WORK REQUEST:
In the records below, some lines contain the word "wobble". Copy each of them.
THE RECORDS Start Marker
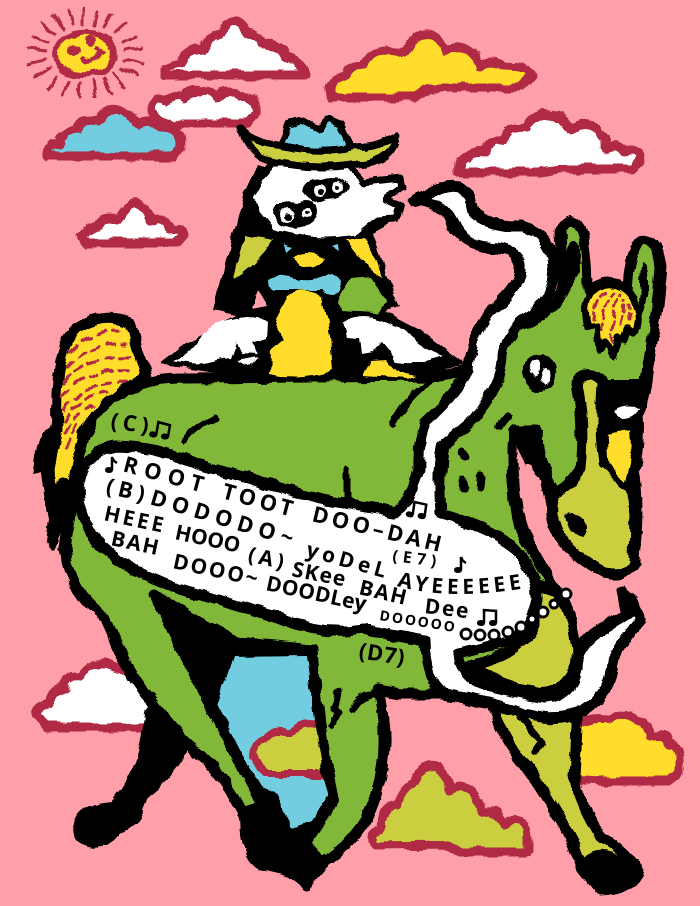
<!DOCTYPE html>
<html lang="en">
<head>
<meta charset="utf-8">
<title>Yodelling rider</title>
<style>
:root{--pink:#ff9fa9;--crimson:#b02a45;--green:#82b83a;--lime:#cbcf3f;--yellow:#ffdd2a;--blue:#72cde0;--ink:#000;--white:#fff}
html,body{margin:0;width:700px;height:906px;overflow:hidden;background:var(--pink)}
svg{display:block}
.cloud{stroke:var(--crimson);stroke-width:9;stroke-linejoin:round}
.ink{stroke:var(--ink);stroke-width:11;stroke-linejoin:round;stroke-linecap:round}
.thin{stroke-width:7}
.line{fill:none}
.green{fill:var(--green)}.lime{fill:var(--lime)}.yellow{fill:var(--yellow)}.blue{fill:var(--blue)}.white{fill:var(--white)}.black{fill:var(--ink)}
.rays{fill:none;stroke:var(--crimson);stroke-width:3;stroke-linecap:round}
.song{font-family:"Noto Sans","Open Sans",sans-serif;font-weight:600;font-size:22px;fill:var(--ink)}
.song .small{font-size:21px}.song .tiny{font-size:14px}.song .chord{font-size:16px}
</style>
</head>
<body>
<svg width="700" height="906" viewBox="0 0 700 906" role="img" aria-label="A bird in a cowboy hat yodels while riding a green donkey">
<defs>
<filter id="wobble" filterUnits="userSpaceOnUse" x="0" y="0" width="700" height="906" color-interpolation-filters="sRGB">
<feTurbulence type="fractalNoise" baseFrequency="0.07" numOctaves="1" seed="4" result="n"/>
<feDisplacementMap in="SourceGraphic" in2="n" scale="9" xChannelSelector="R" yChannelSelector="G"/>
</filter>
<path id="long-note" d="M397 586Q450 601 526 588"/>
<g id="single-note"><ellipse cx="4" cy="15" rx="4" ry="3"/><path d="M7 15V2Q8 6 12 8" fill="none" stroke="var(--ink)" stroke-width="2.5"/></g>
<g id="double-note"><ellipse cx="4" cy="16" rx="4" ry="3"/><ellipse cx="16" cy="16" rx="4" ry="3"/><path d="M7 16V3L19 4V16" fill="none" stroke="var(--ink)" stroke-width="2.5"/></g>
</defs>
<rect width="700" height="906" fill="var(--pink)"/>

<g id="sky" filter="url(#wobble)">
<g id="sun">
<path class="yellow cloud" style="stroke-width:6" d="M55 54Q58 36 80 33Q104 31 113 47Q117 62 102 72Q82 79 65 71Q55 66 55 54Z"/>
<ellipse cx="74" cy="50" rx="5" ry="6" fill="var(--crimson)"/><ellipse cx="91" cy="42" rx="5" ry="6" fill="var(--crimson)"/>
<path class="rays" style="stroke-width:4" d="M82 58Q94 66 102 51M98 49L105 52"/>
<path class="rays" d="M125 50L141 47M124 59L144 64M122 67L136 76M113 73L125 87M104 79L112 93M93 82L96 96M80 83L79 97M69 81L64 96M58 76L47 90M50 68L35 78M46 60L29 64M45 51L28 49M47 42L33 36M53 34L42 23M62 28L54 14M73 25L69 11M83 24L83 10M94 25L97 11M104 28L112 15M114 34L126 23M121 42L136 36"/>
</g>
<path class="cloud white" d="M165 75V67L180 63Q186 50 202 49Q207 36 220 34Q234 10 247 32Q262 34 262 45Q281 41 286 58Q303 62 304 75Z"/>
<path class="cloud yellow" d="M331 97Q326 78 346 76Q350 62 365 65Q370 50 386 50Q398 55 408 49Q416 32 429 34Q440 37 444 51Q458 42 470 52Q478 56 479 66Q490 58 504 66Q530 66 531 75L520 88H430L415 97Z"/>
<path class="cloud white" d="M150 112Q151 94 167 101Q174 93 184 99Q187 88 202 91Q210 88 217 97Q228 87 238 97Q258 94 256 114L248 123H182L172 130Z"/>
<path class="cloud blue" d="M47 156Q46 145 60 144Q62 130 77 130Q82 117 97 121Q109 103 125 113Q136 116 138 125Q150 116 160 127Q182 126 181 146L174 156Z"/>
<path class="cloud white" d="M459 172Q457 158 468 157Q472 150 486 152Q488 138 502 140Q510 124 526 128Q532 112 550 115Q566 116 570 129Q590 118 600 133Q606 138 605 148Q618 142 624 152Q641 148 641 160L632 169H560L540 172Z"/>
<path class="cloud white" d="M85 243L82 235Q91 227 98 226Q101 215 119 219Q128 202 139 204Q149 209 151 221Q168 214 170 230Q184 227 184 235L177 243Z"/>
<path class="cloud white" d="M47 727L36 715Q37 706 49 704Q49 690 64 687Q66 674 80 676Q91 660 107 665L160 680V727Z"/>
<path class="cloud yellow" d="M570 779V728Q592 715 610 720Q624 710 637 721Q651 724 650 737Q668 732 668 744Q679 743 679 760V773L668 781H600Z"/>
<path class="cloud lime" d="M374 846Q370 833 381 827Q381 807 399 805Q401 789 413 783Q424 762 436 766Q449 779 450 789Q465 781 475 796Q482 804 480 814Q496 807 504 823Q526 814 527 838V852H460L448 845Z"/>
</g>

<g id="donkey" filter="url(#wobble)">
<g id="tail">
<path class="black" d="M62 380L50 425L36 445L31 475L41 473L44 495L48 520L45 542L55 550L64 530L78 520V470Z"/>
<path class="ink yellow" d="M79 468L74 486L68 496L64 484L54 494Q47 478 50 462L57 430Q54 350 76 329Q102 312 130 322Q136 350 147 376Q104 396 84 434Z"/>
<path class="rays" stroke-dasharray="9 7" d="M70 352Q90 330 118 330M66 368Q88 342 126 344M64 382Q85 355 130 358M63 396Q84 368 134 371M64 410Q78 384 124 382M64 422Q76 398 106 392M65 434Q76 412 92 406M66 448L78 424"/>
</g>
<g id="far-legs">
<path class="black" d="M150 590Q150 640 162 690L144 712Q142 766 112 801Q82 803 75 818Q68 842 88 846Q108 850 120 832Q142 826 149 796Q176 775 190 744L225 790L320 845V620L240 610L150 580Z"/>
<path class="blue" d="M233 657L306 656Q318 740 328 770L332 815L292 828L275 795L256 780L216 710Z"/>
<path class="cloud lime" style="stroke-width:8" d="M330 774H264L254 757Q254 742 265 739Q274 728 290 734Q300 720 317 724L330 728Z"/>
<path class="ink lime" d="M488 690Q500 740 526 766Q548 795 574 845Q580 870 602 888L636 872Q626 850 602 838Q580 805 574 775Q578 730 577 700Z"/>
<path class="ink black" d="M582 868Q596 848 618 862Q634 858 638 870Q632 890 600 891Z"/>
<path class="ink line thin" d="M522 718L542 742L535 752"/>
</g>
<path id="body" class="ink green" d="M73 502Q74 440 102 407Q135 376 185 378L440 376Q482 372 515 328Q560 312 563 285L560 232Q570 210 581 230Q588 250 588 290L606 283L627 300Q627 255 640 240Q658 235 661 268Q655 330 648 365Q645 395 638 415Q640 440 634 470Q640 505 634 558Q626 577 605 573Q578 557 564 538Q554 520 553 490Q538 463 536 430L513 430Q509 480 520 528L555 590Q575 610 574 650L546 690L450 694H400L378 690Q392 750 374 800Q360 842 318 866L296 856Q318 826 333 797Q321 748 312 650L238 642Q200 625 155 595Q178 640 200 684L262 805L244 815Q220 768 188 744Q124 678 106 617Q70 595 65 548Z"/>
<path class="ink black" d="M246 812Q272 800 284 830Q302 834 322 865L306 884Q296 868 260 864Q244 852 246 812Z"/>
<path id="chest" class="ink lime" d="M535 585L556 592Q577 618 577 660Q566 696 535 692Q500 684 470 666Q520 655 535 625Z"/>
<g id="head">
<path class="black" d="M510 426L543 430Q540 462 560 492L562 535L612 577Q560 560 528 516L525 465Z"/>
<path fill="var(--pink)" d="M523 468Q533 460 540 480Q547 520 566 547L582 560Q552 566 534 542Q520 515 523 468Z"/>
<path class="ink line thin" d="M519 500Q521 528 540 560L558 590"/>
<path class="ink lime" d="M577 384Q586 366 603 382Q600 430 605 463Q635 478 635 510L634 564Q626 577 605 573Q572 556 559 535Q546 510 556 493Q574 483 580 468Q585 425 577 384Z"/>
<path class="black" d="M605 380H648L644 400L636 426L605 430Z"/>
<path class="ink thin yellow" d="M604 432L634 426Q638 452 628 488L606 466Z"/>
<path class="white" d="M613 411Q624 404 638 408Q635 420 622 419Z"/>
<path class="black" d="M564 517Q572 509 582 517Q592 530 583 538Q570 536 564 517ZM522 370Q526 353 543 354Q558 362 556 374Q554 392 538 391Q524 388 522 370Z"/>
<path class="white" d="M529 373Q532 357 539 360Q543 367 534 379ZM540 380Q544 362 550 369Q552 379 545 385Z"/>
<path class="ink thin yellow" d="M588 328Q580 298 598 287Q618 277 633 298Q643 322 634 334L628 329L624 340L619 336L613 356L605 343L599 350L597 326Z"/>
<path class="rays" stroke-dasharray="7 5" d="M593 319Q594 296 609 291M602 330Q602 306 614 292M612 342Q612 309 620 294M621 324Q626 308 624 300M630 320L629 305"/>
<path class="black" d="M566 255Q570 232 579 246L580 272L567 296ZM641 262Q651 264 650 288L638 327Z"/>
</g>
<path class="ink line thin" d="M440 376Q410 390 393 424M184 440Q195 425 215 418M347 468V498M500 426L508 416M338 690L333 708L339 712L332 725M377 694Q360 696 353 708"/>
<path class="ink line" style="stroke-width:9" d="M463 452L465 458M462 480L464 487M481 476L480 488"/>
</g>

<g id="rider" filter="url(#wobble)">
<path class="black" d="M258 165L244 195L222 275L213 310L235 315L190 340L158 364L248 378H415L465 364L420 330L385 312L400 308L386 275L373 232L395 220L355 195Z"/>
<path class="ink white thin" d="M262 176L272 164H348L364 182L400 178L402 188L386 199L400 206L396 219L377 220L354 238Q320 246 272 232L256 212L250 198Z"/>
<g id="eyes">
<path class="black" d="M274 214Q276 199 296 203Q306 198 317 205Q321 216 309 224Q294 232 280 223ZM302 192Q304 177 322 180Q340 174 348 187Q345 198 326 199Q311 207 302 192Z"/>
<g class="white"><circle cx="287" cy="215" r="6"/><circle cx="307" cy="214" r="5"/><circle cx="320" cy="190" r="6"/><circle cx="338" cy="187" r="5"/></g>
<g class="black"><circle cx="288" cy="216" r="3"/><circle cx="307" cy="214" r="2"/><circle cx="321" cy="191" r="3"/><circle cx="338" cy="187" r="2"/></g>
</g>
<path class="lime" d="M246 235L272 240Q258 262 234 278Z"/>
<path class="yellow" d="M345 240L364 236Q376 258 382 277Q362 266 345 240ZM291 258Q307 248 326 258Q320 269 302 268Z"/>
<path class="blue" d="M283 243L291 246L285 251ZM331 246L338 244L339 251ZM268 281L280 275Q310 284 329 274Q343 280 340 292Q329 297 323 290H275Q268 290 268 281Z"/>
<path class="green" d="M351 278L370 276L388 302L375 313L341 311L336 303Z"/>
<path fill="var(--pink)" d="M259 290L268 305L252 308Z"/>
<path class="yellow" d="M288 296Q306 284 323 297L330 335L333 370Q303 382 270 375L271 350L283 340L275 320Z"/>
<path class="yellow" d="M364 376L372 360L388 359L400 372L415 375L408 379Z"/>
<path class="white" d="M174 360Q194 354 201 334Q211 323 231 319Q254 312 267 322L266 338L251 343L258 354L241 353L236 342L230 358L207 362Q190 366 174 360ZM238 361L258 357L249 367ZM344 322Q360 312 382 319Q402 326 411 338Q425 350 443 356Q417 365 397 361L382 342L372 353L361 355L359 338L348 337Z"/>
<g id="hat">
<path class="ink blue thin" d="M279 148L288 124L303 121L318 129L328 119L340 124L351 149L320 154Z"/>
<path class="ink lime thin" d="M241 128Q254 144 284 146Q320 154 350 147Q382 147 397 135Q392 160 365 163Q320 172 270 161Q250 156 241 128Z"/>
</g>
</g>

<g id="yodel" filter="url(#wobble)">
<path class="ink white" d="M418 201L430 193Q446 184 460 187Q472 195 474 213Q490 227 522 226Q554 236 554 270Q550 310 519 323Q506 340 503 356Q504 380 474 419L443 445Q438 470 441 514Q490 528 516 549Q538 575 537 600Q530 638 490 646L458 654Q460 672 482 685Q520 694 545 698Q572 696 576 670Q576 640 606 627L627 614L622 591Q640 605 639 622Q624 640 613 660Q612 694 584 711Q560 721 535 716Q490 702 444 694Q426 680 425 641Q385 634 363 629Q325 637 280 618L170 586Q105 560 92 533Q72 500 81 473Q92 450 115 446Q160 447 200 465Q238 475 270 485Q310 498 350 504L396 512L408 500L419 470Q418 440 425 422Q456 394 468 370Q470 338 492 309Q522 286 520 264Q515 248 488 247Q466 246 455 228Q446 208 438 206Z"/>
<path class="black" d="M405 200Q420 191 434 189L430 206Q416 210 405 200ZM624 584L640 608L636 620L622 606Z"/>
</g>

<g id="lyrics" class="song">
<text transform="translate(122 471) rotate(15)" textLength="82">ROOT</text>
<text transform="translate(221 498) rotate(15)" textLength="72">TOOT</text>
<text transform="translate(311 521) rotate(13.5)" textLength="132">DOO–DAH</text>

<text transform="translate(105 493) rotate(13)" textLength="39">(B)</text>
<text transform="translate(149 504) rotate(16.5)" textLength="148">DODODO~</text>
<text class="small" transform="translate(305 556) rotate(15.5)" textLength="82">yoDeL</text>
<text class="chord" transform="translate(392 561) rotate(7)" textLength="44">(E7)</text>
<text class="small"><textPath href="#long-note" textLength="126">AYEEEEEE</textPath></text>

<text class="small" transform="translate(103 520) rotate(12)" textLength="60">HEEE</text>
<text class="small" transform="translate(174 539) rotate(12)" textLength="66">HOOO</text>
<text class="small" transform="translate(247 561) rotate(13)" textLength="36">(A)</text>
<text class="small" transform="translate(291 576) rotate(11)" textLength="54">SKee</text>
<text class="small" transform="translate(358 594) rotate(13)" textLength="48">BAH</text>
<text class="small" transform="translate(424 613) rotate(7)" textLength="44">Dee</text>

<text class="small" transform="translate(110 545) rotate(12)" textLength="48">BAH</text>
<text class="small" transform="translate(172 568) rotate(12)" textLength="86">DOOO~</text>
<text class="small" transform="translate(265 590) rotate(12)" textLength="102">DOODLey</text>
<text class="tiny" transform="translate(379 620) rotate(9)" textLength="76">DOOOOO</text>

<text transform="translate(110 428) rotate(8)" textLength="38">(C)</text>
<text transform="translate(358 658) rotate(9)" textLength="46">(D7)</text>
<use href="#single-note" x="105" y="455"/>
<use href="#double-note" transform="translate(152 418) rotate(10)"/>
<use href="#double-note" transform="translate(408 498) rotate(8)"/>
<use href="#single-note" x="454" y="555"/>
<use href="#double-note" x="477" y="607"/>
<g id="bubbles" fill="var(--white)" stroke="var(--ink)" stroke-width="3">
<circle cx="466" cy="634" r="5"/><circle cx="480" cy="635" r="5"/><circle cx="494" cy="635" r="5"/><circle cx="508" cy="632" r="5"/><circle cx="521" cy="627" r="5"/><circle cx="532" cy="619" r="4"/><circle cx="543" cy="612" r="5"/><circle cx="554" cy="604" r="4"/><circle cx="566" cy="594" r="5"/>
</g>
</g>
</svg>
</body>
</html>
THE RECORDS End Marker
SOLVED PROBLEM:
<filter id="wobble" filterUnits="userSpaceOnUse" x="0" y="0" width="700" height="906" color-interpolation-filters="sRGB">
<g id="sky" filter="url(#wobble)">
<g id="donkey" filter="url(#wobble)">
<g id="rider" filter="url(#wobble)">
<g id="yodel" filter="url(#wobble)">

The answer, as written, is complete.